**** DATA EXCERPTS ****
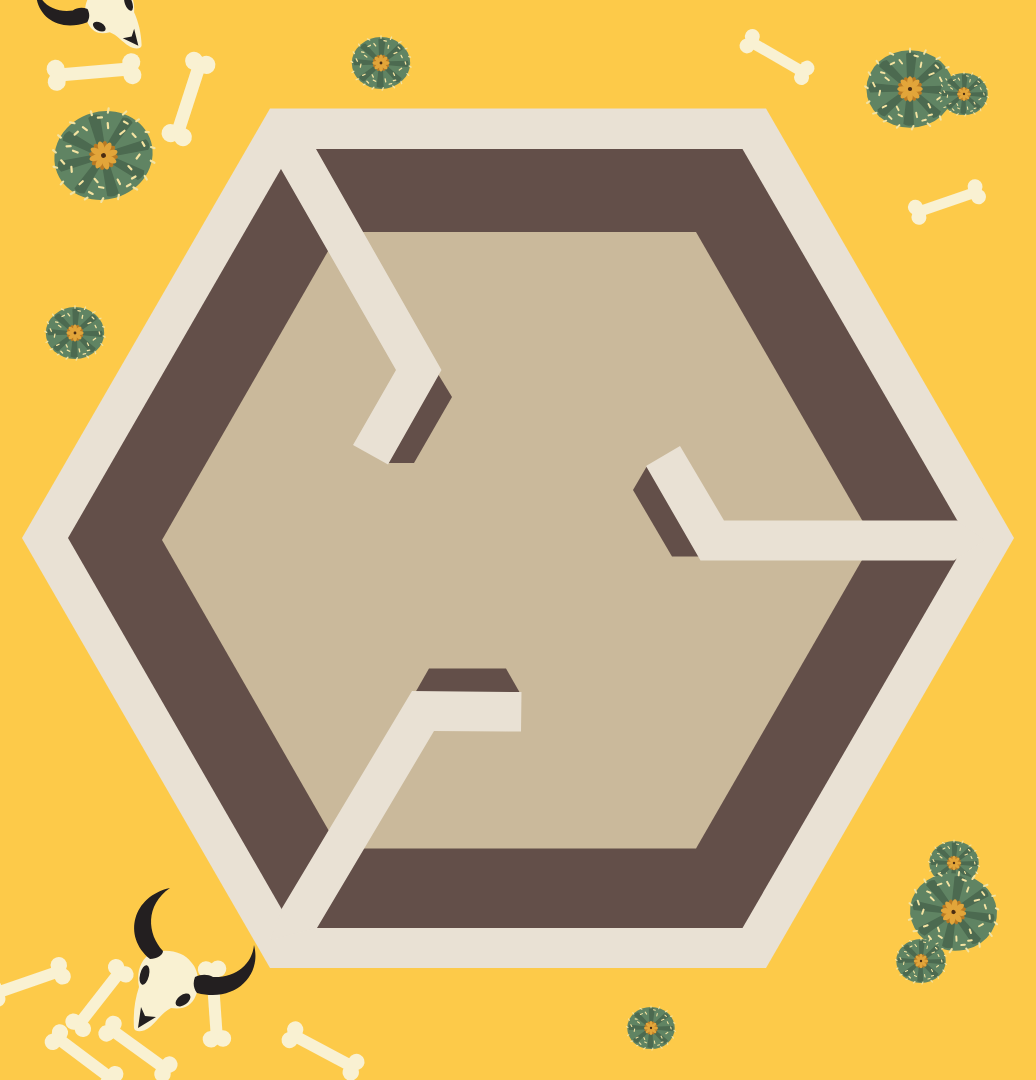
<!DOCTYPE html>
<html lang="en">
<head>
<meta charset="utf-8">
<title>Desert hexagon arena</title>
<style>
:root {
  --sand: #fdca49;
  --wall: #e9e1d4;
  --shade: #634f49;
  --floor: #cab99b;
  --bone: #f9f1d2;
  --horn: #231f20;
  --cactus: #608463;
  --cactus-rib: #4c6a50;
  --spine: #f3e3a2;
  --petal: #e2a53a;
  --petal-dark: #b97a24;
  --flower-eye: #4a2c12;
}
html, body { margin: 0; background: var(--sand); overflow: hidden; }
svg { display: block; width: 1036px; height: 1080px; }
.sand { fill: var(--sand); }
.wall { fill: var(--wall); }
.shade { fill: var(--shade); }
.floor { fill: var(--floor); }
.bone { fill: var(--bone); }
.horn { fill: var(--horn); }
.cactus-body { fill: var(--cactus); }
.rib { fill: var(--cactus-rib); }
.spines { stroke: var(--spine); stroke-width: 2.2; stroke-linecap: round; fill: none; }
.petal { fill: var(--petal); }
.petal-dark { fill: var(--petal-dark); }
.flower-eye { fill: var(--flower-eye); }
</style>
</head>
<body>
<svg viewBox="0 0 1036 1080" role="img" aria-label="Hexagonal walled arena seen from above, in a desert with bones, skulls and cacti">
  <defs>
    <g id="bone" class="bone">
      <rect x="-38" y="-6.5" width="76" height="13"/>
      <circle cx="-38" cy="-6.5" r="9"/>
      <circle cx="-38" cy="6.5" r="9"/>
      <circle cx="38" cy="-6.5" r="9"/>
      <circle cx="38" cy="6.5" r="9"/>
    </g>

    <g id="skull">
      <path class="bone" d="M-1 -2C-2 -18 0 -31 4 -43C1 -58 6 -72 17 -77C32 -82 49 -78 56 -68C63 -61 66 -45 61 -35C57 -24 48 -20 36 -22C28 -18 22 -9 15 -3C9 2 0 3 -1 -2Z"/>
      <path class="horn" d="M35 -142C-2 -134 -13 -94 15 -71C22 -71 28 -75 28 -79C12 -96 10 -125 35 -142Z"/>
      <path class="horn" d="M60 -53C66 -56 73 -56 78 -53C100 -52 117 -65 119 -85C127 -55 101 -27 62 -37C58 -42 58 -48 60 -53Z"/>
      <ellipse class="horn" cx="9.5" cy="-55" rx="4.5" ry="10" transform="rotate(14 9.5 -55)"/>
      <ellipse class="horn" cx="48" cy="-30" rx="8.5" ry="5" transform="rotate(-36 48 -30)"/>
      <path class="horn" d="M3 -2L6 -23L10 -14L21 -13Z"/>
    </g>

    <path id="rib" class="rib" d="M0 -3L45 -6Q49 0 45 6L0 3Z"/>
    <ellipse id="petal" cx="8" cy="0" rx="6.5" ry="3.2"/>

    <g id="flower">
      <g class="petal-dark">
        <use href="#petal" transform="rotate(22)"/>
        <use href="#petal" transform="rotate(67)"/>
        <use href="#petal" transform="rotate(112)"/>
        <use href="#petal" transform="rotate(157)"/>
        <use href="#petal" transform="rotate(202)"/>
        <use href="#petal" transform="rotate(247)"/>
        <use href="#petal" transform="rotate(292)"/>
        <use href="#petal" transform="rotate(337)"/>
      </g>
      <g class="petal">
        <use href="#petal"/>
        <use href="#petal" transform="rotate(45)"/>
        <use href="#petal" transform="rotate(90)"/>
        <use href="#petal" transform="rotate(135)"/>
        <use href="#petal" transform="rotate(180)"/>
        <use href="#petal" transform="rotate(225)"/>
        <use href="#petal" transform="rotate(270)"/>
        <use href="#petal" transform="rotate(315)"/>
      </g>
      <circle class="flower-eye" r="2.4"/>
    </g>

    <g id="cactus">
      <ellipse class="cactus-body" rx="49.5" ry="44"/>
      <g transform="scale(1 .89)">
        <use href="#rib" transform="rotate(2)"/>
        <use href="#rib" transform="rotate(47)"/>
        <use href="#rib" transform="rotate(92)"/>
        <use href="#rib" transform="rotate(137)"/>
        <use href="#rib" transform="rotate(182)"/>
        <use href="#rib" transform="rotate(227)"/>
        <use href="#rib" transform="rotate(272)"/>
        <use href="#rib" transform="rotate(317)"/>
      </g>
      <path class="spines" d="M-12 -33l3 4M13 -30l-1 5M22 -16l5 -2M34 -13l2 4M35 9l-4 3M21 17l2 4M25 29l-4 1M7 27l1 5M-9 31l-4 -2M-15 20l2 4M-31 21l4 -2M-35 7l1 -5M-24 -10l-4 -3M-33 -19l4 1M5 -38l4 1M41 -2l1 4M-42 -7l2 4M-22 -28l4 -2M29 -27l3 3M14 36l4 -1M-24 31l3 3"/>
      <path class="spines" d="M0 -42v-4M16 -40l2 -4M30 -34l4 -2M41 -24l3 -1M47 -11l3 1M48 5l3 2M44 18l3 3M34 31l1 4M20 39l3 3M4 42l-2 4M-12 41l-3 3M-27 36l-3 1M-38 27l-4 1M-46 14l-3 2M-48 -1l-3 -2M-45 -16l-2 -3M-36 -29l-2 -3M-19 -39l-4 -2"/>
      <use href="#flower"/>
    </g>
  </defs>

  <rect class="sand" width="1036" height="1080"/>

  <g id="scattered-bones">
    <use href="#bone" transform="translate(94 72) rotate(-5)"/>
    <use href="#bone" transform="translate(188.5 99) rotate(-72)"/>
    <use href="#bone" transform="translate(777 57) rotate(30) scale(.83)"/>
    <use href="#bone" transform="translate(947 202) rotate(-19) scale(.83)"/>
    <use href="#bone" transform="translate(28 982) rotate(-19) scale(.91)"/>
    <use href="#bone" transform="translate(99.5 998) rotate(-52) scale(.91)"/>
    <use href="#bone" transform="translate(323 1051) rotate(28) scale(.91)"/>
    <use href="#bone" transform="translate(84 1058) rotate(37) scale(.91)"/>
    <use href="#bone" transform="translate(138 1049) rotate(36) scale(.91)"/>
    <use href="#bone" transform="translate(214.5 1004) rotate(86) scale(.92)"/>
  </g>

  <g id="cacti">
    <use href="#cactus" transform="translate(103.5 155.5) rotate(-16)"/>
    <use href="#cactus" transform="translate(381 63) scale(.59)"/>
    <use href="#cactus" transform="translate(75 333) scale(.59)"/>
    <use href="#cactus" transform="translate(910 89) scale(.88)"/>
    <use href="#cactus" transform="translate(964 94) scale(.48)"/>
    <use href="#cactus" transform="translate(954 863) scale(.5)"/>
    <use href="#cactus" transform="translate(953.5 912) rotate(8) scale(.88)"/>
    <use href="#cactus" transform="translate(921 961) scale(.5)"/>
    <use href="#cactus" transform="translate(651 1028) scale(.48)"/>
  </g>

  <g id="arena">
    <polygon class="wall" points="22,538 270,108.5 766,108.5 1014,538 766,968 270,968"/>
    <polygon class="shade" points="68,538 292.5,149 742.5,149 968,539 742.5,928 292.5,928"/>
    <polygon class="floor" points="162,540 339,232 696,232 873.5,540 696,848.5 339,848.5"/>

    <g id="top-left-partition">
      <polygon class="shade" points="438,374 452,397 414,463 386,463"/>
      <polygon class="wall" points="281,169 270,149 316,149 441.5,370 388,464.5 353,445 396,370"/>
    </g>
    <g id="right-partition">
      <polygon class="shade" points="647,466 633,490 672,556.5 700,556.5"/>
      <polygon class="wall" points="957,520.5 724,520.5 680,446 646,466 700.5,560.5 954,560.5 985,540"/>
    </g>
    <g id="bottom-left-partition">
      <polygon class="shade" points="415,693 429,668.5 506,668.5 520,693"/>
      <polygon class="wall" points="281.5,909 412,691 521.5,692 521,731.5 434,731 317,928 270,940"/>
    </g>
  </g>

  <g id="skulls">
    <use href="#skull" transform="translate(141 47) rotate(-6) scale(-.82 .82)"/>
    <use href="#skull" transform="translate(135 1030)"/>
  </g>
</svg>
</body>
</html>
****
■ **YOUR OBJECTIVE**: Report back every line of the entries in which "fill" occurs.

■ **ANSWER BOX**:
.sand { fill: var(--sand); }
.wall { fill: var(--wall); }
.shade { fill: var(--shade); }
.floor { fill: var(--floor); }
.bone { fill: var(--bone); }
.horn { fill: var(--horn); }
.cactus-body { fill: var(--cactus); }
.rib { fill: var(--cactus-rib); }
.spines { stroke: var(--spine); stroke-width: 2.2; stroke-linecap: round; fill: none; }
.petal { fill: var(--petal); }
.petal-dark { fill: var(--petal-dark); }
.flower-eye { fill: var(--flower-eye); }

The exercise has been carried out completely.